▶ **WHAT THE EXERCISE ASKS**:
The following data has a line with "font: 400 13px/15px" and a line with "position: absolute; left: 344px;". Write out exactly those lines and all the lines between them.
*** Opening of RECORDS PROVIDED ***
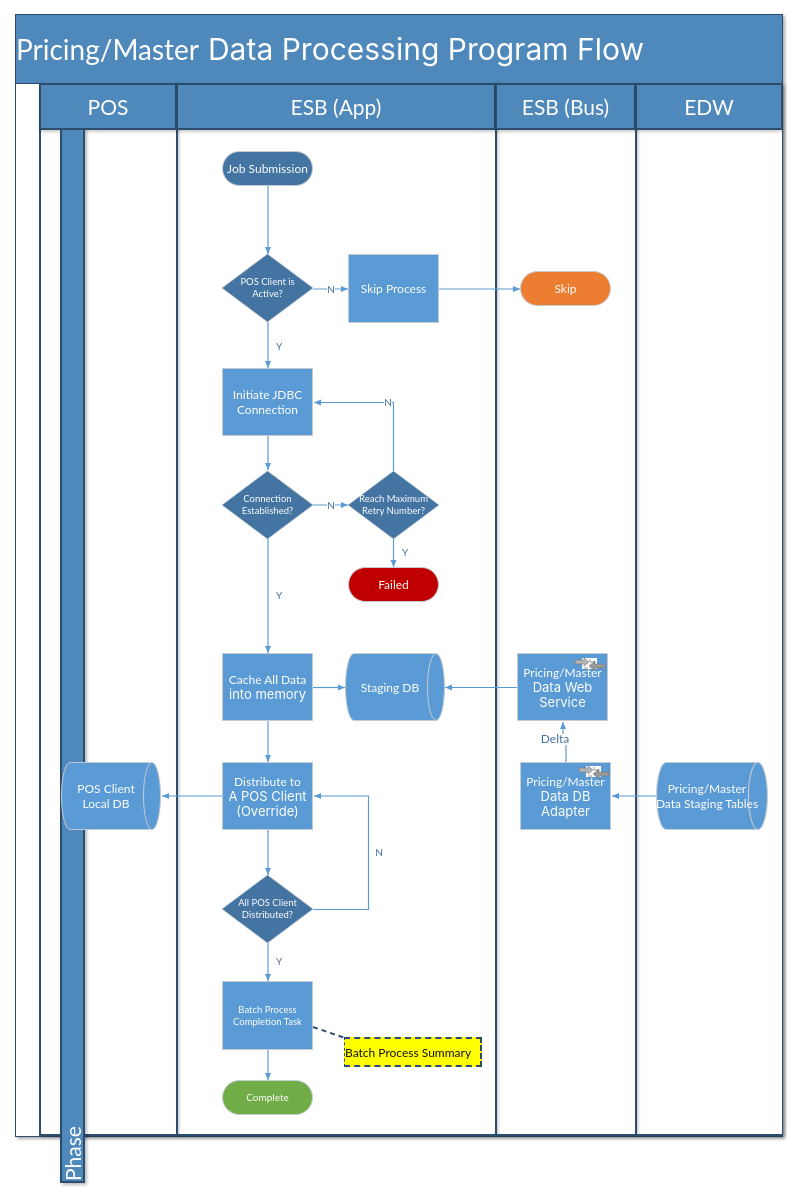
<!DOCTYPE html>
<html lang="en">
<head>
<meta charset="utf-8">
<title>Pricing/Master Data Processing Program Flow</title>
<style>
:root {
  --band: #4f88bb;
  --frame: #2c4d6e;
  --box: #5b9bd5;
  --decision: #4474a2;
  --edge: #c5cbd2;
  --wire: #5b9bd5;
  --label: #41719c;
  --skip: #ed7d31;
  --failed: #c00000;
  --complete: #70ad47;
  --note: #ffff00;
}
* { box-sizing: border-box; margin: 0; padding: 0; }
html, body { width: 799px; height: 1200px; overflow: hidden; background: #fff; }
body { position: relative; font-family: Lato, "Open Sans", sans-serif; color: #fff; }
.pool {
  position: absolute; left: 15px; top: 14px; width: 768px; height: 1123px;
  display: grid; grid-template-columns: 23px 137px 319px 140px 149px; grid-template-rows: 69px 1fr;
  border: 1px solid var(--frame); box-shadow: 2px 2px 3px #0005;
  background: #fff;
}
.pool > * { margin: 0 -1px 0 0; }
.pool h1 {
  grid-column: 1 / -1; display: flex; align-items: baseline; gap: 9px; padding-top: 14px;
  background: var(--band); border-bottom: 1px solid var(--frame);
  font-size: 28px; font-weight: 400; line-height: 40px; white-space: nowrap;
  width: 766px;
}
.pool h1 span { font-family: Inter, sans-serif; font-size: 30px; }
.lane { border: 1px solid var(--frame); border-width: 0 1px 2px; box-shadow: 2px 1px 3px #0004, inset 1px 0 0 var(--frame); }
.lane:last-child { width: 148px; }
.lane h2 {
  height: 46px; display: flex; align-items: center; justify-content: center;
  background: var(--band); border: 1px solid var(--frame); border-width: 1px 1px 2px;
  font-size: 21px; font-weight: 400; box-shadow: 0 2px 3px #0003;
}
.phase {
  position: absolute; left: 60px; top: 128px; width: 25px; height: 1055px;
  display: flex; align-items: center; justify-content: flex-start;
  writing-mode: vertical-rl; transform: rotate(180deg);
  background: var(--band); border: 2px solid var(--frame); box-shadow: -2px -2px 3px #0004;
  font-size: 21px; line-height: 21px;
}
.drawing { position: absolute; left: 0; top: 0; }
.node {
  position: absolute; left: 222px; width: 91px; height: 68px;
  display: flex; flex-direction: column; align-items: center; justify-content: center;
  font-size: 12px; line-height: 15px; white-space: nowrap;
}
.node b { font: 400 13px/15px Inter, sans-serif; }
.box, .pill { background: var(--box); border: 1px solid var(--edge); }
.pill { height: 35px; border-radius: 18px; }
.small { font-size: 9.5px; line-height: 12px; }
.drum { width: 100px; padding-right: 10px; }
.retry { left: 348px; }
.note {
  position: absolute; left: 344px; top: 1037px; width: 138px; height: 30px;
  display: flex; align-items: center; background: var(--note); border: 2px dashed var(--frame);
  border-left-width: 1px; color: #111; font-size: 12px; white-space: nowrap;
}
.tag {
  position: absolute; height: 12px; display: flex; align-items: center; justify-content: center;
  width: 10px; color: var(--label); font-size: 10px; line-height: 12px;
}
.on-wire { background: #fff; width: 8px; }
</style>
</head>
<body>
<main class="pool">
  <h1>Pricing/Master <span>Data Processing Program Flow</span></h1>
  <div class="gutter"></div>
  <section class="lane"><h2>POS</h2></section>
  <section class="lane"><h2>ESB (App)</h2></section>
  <section class="lane"><h2>ESB (Bus)</h2></section>
  <section class="lane"><h2>EDW</h2></section>
</main>
<div class="phase">Phase</div>

<svg class="drawing" width="799" height="1200" viewBox="0 0 799 1200" aria-hidden="true">
  <defs>
    <marker id="tip" markerUnits="userSpaceOnUse" markerWidth="8" markerHeight="8" refX="7" refY="4" orient="auto">
      <polygon points="0,1 7,4 0,7" fill="#5b9bd5"/>
    </marker>
    <polygon id="decision" points="0,34 45.5,0 91,34 45.5,68" fill="#4474a2" stroke="#c5cbd2" stroke-width="0.6"/>
    <symbol id="drum" viewBox="0 0 100 68" preserveAspectRatio="none">
      <path d="M9 0.5H91A8.5 33.5 0 0 1 91 67.5H9A8.5 33.5 0 0 1 9 0.5Z" fill="#5b9bd5" stroke="#c5cbd2"/>
      <path d="M91 0.5A8.5 33.5 0 0 0 91 67.5" fill="none" stroke="#c5cbd2"/>
    </symbol>
  </defs>
  <g class="wires" fill="none" stroke="#5b9bd5" stroke-width="1.2" marker-end="none">
    <g style="marker-end:url(#tip)">
      <path d="M268 186V254"/>
      <path d="M313 289H348"/>
      <path d="M438 289H520"/>
      <path d="M268 322V368"/>
      <path d="M268 436V470"/>
      <path d="M313 505H348"/>
      <path d="M393.5 471V402.5H314"/>
      <path d="M393.5 539V567"/>
      <path d="M268 538V653"/>
      <path d="M313 687.5H345"/>
      <path d="M517 687.5H445"/>
      <path d="M268 721V762"/>
      <path d="M222 796H162"/>
      <path d="M656 796H612"/>
      <path d="M566 762V745M563 734V722"/>
      <path d="M268 830V875"/>
      <path d="M313 909.5H368.5V796H314"/>
      <path d="M268 943V981"/>
      <path d="M268 1049V1080"/>
    </g>
  </g>
  <path d="M313 1027L345 1038" fill="none" stroke="#2c4d6e" stroke-width="2" stroke-dasharray="5 4"/>
  <use href="#decision" x="222" y="254"/>
  <use href="#decision" x="222" y="471"/>
  <use href="#decision" x="348" y="471"/>
  <use href="#decision" x="222" y="875"/>
  <use href="#drum" x="345" y="653" width="100" height="68"/>
  <use href="#drum" x="61" y="762" width="100" height="68"/>
  <use href="#drum" x="656" y="762" width="112" height="68"/>
</svg>

<div class="node pill" style="top:151px;background:var(--decision)">Job Submission</div>
<div class="node small" style="top:254px"><span>POS Client is</span><span>Active?</span></div>
<div class="node box retry" style="top:254px;height:69px">Skip Process</div>
<div class="node pill" style="left:520px;top:271px;background:var(--skip)">Skip</div>
<div class="node box" style="top:368px"><span>Initiate JDBC</span><span>Connection</span></div>
<div class="node small" style="top:471px"><span>Connection</span><span>Established?</span></div>
<div class="node small retry" style="top:471px"><span>Reach Maximum</span><span>Retry Number?</span></div>
<div class="node pill retry" style="top:567px;background:var(--failed)">Failed</div>
<div class="node box" style="top:653px"><span>Cache All Data</span><b>into memory</b></div>
<div class="node drum" style="left:345px;top:653px">Staging DB</div>
<div class="node box" style="left:517px;top:653px"><span>Pricing/Master</span><b>Data Web</b><b>Service</b></div>
<div class="node drum" style="left:61px;top:762px"><span>POS Client</span><span>Local DB</span></div>
<div class="node box" style="top:762px"><span>Distribute to</span><b>A POS Client</b><b>(Override)</b></div>
<div class="node box" style="left:520px;top:762px"><span>Pricing/Master</span><b>Data DB</b><b>Adapter</b></div>
<div class="node drum" style="left:656px;top:762px;width:112px"><span>Pricing/Master</span><span>Data Staging Tables</span></div>
<div class="node small" style="top:875px"><span>All POS Client</span><span>Distributed?</span></div>
<div class="node box small" style="top:981px;height:69px"><span>Batch Process</span><span>Completion Task</span></div>
<div class="node pill" style="top:1080px;font-size:10px;background:var(--complete)">Complete</div>
<div class="note">Batch Process Summary</div>

<span class="tag on-wire" style="left:327px;top:283px">N</span>
<span class="tag" style="left:274px;top:340px">Y</span>
<span class="tag on-wire" style="left:384px;top:396px">N</span>
<span class="tag on-wire" style="left:327px;top:499px">N</span>
<span class="tag" style="left:400px;top:546px">Y</span>
<span class="tag" style="left:274px;top:589px">Y</span>
<span class="tag" style="left:540px;top:733px;width:30px;font-size:12px">Delta</span>
<span class="tag" style="left:374px;top:846px">N</span>
<span class="tag" style="left:274px;top:955px">Y</span>

<svg class="drawing" width="799" height="1200" viewBox="0 0 799 1200" aria-hidden="true">
  <defs>
    <g id="connector" stroke="#777" stroke-width="0.6">
      <rect x="7" y="0" width="15" height="11" fill="#fff" stroke="none"/>
      <polygon points="0,2 9,2 9,0 14,4 9,8 9,6 0,6" fill="#b5b5b5"/>
      <polygon points="30,6 20,6 20,3 14,8 20,13 20,10 30,10" fill="#999"/>
      <path d="M15 1V4H20M9 10H13" fill="none" stroke="#555"/>
    </g>
  </defs>
  <use href="#connector" x="575" y="658"/>
  <use href="#connector" x="579" y="766"/>
</svg>
</body>
</html>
*** Close of RECORDS PROVIDED ***
▶ **RESULT FOR THIS TASK**:
.node b { font: 400 13px/15px Inter, sans-serif; }
.box, .pill { background: var(--box); border: 1px solid var(--edge); }
.pill { height: 35px; border-radius: 18px; }
.small { font-size: 9.5px; line-height: 12px; }
.drum { width: 100px; padding-right: 10px; }
.retry { left: 348px; }
.note {
  position: absolute; left: 344px; top: 1037px; width: 138px; height: 30px;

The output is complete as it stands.